What if Dixon’s car had rotated just a quarter turn more and instead of landing on its side, it had landed driver first, into the wall? I shudder to think what the outcome would have been. But it’s not too far fetched to consider. The fact is, something very similar happened six years earlier at another IndyCar race in Las Vegas when a massive crash launched former champion and Indy 500 race winner, Dan Wheldon, into the air. As I watched the race live, the driver would suffer blunt force trauma to his head. And Wheldon, whose career would likely have seen many more wins and successes, breathed his last that day, at age 33. He left behind a beautiful wife and two young boys.
Following the race at Indy last Sunday, the thought occurred to me just how fragile life is. One driver dies. The other lives. Some might suggest luck plays a part in the outcome, as if it’s merely a flip of a coin to determine whether it’s heads you live, or tails you die.
But ultimately no amount of skill, preparation, goodwill or luck will prevent our taking our final breath. Rather, death is something that will come to us all, sooner or later, as the Bible affirms: “Each person is destined to die once and after that comes judgment.”
Death. It’s a sobering thought that most of us avoid and refuse to consider. Yet it will happen to all of us, without a doubt.
So, the real question is how will we live our lives until the figurative coin lands on tails? But even more importantly, will we be prepared for that moment when the inevitable occurs? For as we just read, we will all be judged, not only for how we have lived our lives, but more importantly in whom and what we trusted for our eternal future.
I don’t know what your personal standing is with God but here is the truth of God’s Word — the Bible. In Romans 3:23 we are told: “All have sinned and come short of the glory of God.” In other words, we have all fallen short of God’s standard of perfection. Because of this fact, we learn in Romans 6:23 that “the wages of sin is death but the gift of God is eternal life in Christ Jesus our Lord.” God is clear that without His Son we can expect death eternally.
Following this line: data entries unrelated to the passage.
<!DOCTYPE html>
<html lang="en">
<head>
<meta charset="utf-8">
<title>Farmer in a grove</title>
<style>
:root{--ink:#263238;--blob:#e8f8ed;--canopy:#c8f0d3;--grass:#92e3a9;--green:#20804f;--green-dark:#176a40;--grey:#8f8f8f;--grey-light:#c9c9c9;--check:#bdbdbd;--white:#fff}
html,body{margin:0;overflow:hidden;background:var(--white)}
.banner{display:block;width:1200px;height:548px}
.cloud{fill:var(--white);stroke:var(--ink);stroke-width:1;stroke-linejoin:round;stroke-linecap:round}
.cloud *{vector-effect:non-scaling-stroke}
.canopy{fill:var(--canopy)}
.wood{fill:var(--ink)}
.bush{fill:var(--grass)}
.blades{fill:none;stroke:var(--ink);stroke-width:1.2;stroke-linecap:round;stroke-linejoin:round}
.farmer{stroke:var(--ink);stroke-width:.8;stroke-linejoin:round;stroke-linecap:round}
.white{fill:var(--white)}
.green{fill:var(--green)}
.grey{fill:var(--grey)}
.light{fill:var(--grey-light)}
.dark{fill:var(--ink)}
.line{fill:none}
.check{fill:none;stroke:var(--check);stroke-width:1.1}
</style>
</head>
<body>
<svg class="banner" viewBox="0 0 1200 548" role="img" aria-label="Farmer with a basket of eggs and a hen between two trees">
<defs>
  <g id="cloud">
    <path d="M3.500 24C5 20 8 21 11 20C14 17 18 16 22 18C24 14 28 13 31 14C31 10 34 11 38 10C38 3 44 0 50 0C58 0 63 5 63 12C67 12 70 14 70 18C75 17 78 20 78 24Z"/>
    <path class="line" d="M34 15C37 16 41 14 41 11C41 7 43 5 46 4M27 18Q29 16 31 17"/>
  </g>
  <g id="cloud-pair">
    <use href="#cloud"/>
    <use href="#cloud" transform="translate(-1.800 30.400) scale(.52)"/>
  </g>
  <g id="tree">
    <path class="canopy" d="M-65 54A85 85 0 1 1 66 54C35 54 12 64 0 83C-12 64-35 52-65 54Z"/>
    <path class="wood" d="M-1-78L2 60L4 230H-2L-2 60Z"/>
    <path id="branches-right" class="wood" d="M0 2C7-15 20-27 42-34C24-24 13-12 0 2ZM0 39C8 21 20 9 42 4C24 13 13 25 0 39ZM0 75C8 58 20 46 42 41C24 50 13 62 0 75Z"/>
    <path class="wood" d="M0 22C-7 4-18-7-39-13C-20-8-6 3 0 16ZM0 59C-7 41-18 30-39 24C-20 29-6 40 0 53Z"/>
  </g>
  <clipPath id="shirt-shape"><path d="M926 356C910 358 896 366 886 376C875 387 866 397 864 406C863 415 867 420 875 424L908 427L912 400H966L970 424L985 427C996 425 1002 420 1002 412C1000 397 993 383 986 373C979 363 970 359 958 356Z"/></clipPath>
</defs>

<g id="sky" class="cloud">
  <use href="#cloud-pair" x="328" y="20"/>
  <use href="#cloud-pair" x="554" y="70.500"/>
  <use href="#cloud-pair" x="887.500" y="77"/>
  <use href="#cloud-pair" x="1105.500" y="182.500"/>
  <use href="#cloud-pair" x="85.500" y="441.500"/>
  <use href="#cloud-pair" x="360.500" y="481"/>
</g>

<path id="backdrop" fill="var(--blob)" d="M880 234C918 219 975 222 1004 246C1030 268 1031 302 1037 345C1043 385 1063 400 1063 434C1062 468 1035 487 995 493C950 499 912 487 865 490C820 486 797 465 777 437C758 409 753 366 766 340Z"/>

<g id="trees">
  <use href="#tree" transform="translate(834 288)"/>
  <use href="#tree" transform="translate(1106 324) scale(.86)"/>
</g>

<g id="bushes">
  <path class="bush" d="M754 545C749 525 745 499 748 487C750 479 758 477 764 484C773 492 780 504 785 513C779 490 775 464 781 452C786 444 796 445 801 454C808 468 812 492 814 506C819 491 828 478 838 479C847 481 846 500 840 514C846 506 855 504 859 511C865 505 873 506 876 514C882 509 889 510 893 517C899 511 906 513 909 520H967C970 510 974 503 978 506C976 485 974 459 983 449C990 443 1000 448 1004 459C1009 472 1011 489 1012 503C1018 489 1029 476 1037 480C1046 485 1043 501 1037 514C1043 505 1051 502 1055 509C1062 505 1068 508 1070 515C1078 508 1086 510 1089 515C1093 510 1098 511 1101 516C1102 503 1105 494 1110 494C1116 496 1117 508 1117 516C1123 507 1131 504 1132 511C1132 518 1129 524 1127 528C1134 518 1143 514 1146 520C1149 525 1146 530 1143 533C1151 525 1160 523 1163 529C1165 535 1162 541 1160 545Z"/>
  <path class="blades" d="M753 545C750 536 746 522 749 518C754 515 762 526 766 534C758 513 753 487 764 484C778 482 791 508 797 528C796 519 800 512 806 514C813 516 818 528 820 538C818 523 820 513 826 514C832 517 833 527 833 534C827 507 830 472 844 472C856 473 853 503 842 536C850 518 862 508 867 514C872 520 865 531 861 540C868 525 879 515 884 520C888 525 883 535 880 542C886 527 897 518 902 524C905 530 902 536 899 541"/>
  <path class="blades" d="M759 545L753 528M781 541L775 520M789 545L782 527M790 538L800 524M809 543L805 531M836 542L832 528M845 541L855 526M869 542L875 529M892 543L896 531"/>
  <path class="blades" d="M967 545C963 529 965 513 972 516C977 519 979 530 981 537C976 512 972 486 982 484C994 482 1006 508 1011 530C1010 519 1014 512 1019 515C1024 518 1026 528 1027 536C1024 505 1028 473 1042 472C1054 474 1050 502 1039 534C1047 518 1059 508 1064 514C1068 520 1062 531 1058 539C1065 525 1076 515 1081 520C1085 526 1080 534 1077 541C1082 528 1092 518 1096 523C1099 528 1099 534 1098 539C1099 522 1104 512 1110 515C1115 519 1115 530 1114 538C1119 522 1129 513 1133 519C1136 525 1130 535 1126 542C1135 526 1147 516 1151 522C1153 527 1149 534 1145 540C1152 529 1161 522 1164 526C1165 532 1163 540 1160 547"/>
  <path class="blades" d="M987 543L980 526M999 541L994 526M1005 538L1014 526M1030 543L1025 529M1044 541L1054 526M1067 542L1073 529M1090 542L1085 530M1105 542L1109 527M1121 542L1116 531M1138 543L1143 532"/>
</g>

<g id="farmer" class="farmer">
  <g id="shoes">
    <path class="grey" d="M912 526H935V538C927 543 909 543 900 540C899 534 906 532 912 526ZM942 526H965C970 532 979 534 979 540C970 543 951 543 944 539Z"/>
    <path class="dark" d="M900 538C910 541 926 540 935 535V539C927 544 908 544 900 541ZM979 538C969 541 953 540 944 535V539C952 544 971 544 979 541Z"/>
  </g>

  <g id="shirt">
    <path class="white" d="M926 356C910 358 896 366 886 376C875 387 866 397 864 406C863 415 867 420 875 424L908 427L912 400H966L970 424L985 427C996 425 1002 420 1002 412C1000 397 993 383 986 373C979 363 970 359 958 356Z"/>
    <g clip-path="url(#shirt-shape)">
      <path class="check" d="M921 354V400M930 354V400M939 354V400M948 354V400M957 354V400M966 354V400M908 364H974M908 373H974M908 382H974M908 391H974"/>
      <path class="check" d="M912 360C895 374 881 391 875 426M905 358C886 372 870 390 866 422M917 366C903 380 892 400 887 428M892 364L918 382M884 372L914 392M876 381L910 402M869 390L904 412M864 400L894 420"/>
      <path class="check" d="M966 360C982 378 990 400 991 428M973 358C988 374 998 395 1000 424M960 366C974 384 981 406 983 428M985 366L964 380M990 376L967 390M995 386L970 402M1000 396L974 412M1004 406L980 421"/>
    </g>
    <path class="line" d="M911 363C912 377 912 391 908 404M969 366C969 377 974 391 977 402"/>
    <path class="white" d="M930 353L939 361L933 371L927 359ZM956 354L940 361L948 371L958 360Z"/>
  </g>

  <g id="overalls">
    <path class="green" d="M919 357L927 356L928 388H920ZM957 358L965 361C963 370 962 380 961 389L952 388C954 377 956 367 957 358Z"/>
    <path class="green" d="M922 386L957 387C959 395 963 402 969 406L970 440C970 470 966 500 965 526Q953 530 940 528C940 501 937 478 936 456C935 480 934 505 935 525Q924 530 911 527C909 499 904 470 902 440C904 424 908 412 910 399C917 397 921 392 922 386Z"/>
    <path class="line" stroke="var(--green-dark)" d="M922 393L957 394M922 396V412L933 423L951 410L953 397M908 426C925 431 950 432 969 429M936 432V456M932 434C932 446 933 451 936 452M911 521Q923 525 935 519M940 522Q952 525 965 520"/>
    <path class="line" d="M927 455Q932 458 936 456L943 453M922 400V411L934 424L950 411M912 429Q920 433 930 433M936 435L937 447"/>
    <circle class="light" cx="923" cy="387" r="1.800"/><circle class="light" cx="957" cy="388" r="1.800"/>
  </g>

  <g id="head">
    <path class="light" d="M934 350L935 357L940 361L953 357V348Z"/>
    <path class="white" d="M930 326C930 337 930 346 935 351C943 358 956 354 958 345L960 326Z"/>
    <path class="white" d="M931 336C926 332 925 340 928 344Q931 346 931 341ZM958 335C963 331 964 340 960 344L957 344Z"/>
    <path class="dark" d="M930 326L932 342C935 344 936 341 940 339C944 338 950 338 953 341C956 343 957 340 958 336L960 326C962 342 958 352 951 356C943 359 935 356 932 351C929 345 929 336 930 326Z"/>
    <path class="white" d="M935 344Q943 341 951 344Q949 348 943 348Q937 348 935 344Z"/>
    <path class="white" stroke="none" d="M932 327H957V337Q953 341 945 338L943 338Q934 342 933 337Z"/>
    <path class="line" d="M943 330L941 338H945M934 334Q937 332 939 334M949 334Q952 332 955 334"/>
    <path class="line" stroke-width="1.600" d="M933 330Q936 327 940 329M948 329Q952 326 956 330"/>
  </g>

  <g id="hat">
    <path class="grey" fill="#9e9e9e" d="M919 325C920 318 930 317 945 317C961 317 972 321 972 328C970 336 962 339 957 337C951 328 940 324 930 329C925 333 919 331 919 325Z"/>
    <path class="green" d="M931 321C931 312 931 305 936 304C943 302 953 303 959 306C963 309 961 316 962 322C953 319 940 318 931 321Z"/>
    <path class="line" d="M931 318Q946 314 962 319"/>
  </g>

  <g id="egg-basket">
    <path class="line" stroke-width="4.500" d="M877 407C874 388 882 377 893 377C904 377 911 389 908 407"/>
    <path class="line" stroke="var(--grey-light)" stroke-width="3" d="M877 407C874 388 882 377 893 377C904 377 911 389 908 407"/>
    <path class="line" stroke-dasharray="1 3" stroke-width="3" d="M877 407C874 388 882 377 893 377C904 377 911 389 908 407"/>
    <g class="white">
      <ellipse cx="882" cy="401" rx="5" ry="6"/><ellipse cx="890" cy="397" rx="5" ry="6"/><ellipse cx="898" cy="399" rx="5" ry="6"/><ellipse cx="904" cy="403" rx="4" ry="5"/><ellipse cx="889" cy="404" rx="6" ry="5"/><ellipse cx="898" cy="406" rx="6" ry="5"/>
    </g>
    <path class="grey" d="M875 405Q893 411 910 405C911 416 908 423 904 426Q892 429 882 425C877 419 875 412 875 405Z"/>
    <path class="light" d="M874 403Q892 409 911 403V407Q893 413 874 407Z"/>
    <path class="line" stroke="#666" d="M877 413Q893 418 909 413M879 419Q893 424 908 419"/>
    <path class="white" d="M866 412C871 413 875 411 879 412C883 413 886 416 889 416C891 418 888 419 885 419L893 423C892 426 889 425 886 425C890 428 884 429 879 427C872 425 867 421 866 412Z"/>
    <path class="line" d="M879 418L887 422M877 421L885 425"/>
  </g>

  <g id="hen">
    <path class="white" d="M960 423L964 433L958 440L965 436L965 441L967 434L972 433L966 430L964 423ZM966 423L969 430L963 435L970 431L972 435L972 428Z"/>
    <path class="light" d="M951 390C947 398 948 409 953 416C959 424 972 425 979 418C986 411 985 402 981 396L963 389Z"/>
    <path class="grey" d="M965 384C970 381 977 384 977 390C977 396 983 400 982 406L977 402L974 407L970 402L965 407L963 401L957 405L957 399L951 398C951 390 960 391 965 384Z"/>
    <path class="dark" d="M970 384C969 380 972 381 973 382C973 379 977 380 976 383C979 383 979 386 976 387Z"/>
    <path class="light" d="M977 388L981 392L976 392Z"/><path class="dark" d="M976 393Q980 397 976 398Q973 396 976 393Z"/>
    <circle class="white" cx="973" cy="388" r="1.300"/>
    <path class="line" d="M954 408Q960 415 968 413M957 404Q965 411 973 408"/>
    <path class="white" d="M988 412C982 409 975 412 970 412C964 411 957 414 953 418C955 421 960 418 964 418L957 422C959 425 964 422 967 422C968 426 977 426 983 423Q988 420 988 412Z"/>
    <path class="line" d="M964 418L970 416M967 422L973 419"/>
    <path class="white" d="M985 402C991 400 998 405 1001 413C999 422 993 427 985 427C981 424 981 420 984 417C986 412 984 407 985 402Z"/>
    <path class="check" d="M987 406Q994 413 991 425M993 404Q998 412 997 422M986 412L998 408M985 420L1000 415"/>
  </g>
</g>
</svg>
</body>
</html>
The eternal life offered by God is a result of His Son’s death and resurrection as we see in Romans 5:8: “But God demonstrates His own love toward us, in that while we were still sinners, Christ died for us.” Finally, while God did this for us, we must accept His gift of salvation. Romans 10:9 tells us “that if you confess with your mouth the Lord Jesus, and believe in your heart that God has raised Him from the dead, you will be saved.” This is the road to true peace and freedom… and assurance of your eternal future, once that final moment comes for you and me.
If you want to pursue this matter further, here is a relevant website that deals further with life, death, and eternity: http://www.areyouagoodperson.org/. Or send me an email and let’s grab coffee and talk.
Whether you are a motorsports fan or not, we all share the common need to prepare for what lies ahead. I hope and pray you have done so, or if not, you will do so today.